EXERCISE DESCRIPTION |
Filter the lines below, copying only those with the string "white".
***** TASK DATA *****
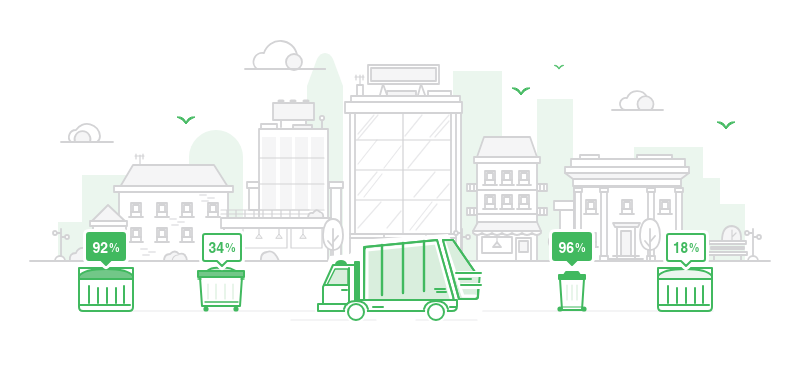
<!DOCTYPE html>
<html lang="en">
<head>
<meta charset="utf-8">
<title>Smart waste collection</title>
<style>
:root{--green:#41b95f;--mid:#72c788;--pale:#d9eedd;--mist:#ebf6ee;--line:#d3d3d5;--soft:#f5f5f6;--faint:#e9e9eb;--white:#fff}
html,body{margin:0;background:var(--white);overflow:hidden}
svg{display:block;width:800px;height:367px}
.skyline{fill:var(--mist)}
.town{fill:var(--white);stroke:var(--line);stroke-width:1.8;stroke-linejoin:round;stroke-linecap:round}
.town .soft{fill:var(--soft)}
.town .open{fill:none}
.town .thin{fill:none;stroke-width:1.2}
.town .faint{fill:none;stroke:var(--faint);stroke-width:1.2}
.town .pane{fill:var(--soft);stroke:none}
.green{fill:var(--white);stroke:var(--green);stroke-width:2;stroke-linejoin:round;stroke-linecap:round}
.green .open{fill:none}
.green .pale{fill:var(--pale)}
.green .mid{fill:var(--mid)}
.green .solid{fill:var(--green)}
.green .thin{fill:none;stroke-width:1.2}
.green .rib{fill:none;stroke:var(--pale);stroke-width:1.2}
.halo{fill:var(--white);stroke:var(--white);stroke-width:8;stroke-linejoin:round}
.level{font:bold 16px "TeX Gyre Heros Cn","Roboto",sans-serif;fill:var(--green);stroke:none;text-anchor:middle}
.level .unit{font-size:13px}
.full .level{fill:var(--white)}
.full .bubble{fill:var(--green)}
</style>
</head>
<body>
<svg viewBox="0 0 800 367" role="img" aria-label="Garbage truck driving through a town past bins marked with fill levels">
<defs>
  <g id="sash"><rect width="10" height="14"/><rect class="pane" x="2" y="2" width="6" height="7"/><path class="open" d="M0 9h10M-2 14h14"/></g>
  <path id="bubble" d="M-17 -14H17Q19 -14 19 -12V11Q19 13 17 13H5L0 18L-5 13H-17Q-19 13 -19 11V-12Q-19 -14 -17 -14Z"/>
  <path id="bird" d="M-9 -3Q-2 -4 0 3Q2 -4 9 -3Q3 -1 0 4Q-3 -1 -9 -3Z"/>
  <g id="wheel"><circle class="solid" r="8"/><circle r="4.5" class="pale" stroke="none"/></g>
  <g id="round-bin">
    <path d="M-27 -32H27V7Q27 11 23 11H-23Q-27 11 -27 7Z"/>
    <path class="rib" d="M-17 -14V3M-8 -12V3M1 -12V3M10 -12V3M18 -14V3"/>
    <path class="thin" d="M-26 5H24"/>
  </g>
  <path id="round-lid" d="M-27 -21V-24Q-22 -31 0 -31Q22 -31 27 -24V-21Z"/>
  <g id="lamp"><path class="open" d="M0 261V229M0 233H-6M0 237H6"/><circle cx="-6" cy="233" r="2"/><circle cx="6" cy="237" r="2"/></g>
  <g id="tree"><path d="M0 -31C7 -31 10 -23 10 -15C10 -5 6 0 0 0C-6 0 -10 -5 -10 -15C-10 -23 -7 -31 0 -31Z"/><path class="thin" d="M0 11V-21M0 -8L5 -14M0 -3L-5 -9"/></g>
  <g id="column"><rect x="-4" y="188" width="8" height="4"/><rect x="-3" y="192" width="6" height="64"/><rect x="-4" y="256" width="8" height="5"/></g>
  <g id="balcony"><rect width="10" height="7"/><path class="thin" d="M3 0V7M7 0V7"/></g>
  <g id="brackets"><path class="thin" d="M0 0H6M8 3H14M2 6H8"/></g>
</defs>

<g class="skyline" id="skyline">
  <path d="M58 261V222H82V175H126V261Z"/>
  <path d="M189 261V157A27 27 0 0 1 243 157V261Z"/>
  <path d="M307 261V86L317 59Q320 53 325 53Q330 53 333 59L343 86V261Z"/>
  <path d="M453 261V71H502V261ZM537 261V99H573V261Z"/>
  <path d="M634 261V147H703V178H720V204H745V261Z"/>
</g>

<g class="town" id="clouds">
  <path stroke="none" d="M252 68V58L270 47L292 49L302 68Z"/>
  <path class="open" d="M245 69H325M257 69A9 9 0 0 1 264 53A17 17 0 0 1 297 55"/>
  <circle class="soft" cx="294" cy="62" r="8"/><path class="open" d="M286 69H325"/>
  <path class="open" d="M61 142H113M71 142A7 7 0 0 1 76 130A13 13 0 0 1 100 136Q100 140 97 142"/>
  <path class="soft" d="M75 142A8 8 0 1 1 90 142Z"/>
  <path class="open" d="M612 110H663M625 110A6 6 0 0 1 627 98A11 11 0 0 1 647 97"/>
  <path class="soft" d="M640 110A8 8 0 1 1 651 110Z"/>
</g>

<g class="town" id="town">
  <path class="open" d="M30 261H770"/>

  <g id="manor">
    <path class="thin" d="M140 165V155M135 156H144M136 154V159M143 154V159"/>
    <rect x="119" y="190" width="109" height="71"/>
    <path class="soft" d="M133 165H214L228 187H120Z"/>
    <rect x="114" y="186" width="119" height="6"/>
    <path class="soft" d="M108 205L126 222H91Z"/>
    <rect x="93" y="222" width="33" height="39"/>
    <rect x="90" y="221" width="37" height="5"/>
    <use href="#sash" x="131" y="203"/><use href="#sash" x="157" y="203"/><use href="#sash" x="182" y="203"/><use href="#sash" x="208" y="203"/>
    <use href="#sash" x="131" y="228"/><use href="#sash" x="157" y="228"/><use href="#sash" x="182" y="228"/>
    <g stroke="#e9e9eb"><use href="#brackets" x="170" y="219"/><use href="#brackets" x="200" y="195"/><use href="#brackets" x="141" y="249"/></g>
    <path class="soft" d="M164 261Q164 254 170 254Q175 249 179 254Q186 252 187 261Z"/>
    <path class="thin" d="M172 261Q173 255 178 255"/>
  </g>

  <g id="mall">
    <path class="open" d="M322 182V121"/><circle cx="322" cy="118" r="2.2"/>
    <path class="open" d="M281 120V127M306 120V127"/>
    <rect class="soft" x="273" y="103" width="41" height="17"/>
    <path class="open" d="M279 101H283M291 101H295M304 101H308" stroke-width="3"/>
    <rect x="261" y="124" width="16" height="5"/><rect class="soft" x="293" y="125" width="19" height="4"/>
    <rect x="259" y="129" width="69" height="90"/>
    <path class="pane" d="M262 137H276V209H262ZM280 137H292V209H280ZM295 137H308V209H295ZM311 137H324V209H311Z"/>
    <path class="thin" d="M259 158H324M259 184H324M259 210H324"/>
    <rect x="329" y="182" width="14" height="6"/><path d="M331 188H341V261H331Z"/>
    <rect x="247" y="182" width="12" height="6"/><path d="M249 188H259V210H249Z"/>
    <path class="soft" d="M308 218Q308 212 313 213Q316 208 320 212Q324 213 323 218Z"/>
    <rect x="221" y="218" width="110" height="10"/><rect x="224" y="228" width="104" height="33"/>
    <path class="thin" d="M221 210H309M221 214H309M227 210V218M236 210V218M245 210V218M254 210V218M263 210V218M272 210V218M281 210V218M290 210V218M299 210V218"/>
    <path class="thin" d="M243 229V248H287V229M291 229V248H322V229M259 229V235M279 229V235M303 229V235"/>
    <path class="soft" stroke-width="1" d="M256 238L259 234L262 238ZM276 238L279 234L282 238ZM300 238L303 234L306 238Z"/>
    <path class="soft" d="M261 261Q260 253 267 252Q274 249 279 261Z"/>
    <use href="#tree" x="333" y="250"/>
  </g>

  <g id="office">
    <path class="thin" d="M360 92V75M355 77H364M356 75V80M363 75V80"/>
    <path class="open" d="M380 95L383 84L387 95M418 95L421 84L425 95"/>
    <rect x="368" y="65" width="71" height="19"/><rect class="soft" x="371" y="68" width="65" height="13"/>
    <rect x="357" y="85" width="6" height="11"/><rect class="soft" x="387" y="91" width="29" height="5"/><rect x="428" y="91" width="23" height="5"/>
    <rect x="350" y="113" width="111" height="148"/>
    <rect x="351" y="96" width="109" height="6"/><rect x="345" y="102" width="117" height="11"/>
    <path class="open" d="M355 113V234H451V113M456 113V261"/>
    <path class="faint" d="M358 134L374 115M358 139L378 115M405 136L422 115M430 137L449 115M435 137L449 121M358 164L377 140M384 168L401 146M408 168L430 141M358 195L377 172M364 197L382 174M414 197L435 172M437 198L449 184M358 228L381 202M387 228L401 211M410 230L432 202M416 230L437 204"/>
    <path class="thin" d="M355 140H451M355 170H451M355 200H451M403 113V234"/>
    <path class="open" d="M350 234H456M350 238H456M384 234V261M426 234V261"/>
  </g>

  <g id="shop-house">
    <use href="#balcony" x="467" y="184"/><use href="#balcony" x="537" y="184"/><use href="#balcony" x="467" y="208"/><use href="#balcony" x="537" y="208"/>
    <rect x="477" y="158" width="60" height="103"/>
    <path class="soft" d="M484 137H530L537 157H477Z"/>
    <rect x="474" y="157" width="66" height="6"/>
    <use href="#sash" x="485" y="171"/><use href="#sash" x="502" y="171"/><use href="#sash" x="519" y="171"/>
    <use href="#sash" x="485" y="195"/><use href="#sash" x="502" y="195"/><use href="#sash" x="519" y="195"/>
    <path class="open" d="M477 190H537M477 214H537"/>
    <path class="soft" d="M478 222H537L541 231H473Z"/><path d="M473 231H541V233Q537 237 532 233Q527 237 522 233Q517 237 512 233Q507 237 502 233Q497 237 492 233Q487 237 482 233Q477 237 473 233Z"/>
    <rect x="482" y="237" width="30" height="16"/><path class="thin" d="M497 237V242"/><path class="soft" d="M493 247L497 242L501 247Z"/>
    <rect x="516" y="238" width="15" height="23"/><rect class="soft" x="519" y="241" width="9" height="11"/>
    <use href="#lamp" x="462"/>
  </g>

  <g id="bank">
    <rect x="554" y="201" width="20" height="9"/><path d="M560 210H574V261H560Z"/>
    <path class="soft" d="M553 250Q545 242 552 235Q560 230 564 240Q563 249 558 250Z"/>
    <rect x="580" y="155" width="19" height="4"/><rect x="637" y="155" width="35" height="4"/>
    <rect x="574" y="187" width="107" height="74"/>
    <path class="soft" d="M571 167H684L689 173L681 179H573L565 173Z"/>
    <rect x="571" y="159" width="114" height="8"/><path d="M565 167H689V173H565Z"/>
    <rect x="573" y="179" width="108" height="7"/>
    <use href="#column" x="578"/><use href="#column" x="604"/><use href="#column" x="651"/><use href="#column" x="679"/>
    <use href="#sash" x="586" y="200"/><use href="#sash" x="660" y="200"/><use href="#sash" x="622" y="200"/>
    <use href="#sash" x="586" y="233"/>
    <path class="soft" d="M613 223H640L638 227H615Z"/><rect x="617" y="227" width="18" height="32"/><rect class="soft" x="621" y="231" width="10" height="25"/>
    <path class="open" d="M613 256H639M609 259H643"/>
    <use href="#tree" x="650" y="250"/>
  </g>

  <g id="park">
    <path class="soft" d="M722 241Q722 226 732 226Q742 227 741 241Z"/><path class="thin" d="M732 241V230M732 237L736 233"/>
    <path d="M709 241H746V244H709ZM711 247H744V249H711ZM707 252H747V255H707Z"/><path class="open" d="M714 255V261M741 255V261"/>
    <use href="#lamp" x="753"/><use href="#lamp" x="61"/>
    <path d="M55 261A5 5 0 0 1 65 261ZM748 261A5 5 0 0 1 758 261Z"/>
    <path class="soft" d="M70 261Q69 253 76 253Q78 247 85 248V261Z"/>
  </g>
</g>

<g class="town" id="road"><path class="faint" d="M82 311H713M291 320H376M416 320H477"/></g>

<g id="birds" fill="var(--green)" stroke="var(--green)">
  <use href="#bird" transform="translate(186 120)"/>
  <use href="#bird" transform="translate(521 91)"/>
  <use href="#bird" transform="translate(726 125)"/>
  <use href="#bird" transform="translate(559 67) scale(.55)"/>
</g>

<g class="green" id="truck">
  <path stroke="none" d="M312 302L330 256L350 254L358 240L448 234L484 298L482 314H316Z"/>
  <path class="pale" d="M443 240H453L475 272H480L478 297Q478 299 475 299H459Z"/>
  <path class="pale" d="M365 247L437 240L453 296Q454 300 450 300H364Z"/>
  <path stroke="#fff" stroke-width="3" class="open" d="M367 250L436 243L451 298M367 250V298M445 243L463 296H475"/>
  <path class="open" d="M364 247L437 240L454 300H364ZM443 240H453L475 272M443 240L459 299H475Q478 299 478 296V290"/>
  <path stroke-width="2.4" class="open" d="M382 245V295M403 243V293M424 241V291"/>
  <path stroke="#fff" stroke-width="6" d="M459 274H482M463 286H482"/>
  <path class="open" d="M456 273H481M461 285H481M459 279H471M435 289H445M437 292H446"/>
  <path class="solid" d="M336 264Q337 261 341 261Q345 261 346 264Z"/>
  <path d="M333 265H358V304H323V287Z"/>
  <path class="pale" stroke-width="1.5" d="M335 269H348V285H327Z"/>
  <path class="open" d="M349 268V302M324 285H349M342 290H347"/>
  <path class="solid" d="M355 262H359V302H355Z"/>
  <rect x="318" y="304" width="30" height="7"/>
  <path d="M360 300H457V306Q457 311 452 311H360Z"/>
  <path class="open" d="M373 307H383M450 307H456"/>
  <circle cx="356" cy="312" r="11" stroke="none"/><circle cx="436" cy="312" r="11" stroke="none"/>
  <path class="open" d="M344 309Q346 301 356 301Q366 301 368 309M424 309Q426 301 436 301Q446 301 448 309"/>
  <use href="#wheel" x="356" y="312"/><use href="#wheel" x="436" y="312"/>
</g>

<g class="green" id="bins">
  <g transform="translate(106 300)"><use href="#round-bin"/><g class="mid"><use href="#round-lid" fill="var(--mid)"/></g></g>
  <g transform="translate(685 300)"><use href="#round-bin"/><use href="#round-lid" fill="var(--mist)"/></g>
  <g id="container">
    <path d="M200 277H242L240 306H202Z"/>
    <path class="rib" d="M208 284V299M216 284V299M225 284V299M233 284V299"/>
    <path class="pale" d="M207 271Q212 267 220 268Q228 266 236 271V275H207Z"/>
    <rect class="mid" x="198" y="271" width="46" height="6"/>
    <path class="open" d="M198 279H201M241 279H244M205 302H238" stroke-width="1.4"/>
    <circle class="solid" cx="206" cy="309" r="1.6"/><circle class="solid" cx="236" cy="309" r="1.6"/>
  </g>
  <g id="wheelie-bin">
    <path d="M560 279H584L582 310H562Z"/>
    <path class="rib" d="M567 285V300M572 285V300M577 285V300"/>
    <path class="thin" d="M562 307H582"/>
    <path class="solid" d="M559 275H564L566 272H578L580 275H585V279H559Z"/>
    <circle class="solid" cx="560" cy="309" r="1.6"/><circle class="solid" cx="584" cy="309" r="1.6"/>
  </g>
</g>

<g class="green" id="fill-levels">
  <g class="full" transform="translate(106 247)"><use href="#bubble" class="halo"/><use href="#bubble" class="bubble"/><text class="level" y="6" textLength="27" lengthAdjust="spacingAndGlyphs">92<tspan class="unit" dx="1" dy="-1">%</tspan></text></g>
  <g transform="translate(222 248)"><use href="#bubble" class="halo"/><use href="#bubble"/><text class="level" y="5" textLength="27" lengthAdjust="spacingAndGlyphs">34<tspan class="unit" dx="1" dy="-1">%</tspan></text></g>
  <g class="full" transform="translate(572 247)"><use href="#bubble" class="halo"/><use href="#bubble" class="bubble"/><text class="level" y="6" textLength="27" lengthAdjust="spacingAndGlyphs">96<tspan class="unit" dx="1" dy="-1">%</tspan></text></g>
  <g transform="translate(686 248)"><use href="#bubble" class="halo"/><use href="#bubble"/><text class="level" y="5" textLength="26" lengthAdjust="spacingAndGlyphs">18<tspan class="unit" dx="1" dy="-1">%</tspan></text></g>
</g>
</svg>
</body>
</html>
*****
RESULT OF THIS EXERCISE |
:root{--green:#41b95f;--mid:#72c788;--pale:#d9eedd;--mist:#ebf6ee;--line:#d3d3d5;--soft:#f5f5f6;--faint:#e9e9eb;--white:#fff}
html,body{margin:0;background:var(--white);overflow:hidden}
.town{fill:var(--white);stroke:var(--line);stroke-width:1.8;stroke-linejoin:round;stroke-linecap:round}
.green{fill:var(--white);stroke:var(--green);stroke-width:2;stroke-linejoin:round;stroke-linecap:round}
.halo{fill:var(--white);stroke:var(--white);stroke-width:8;stroke-linejoin:round}
.full .level{fill:var(--white)}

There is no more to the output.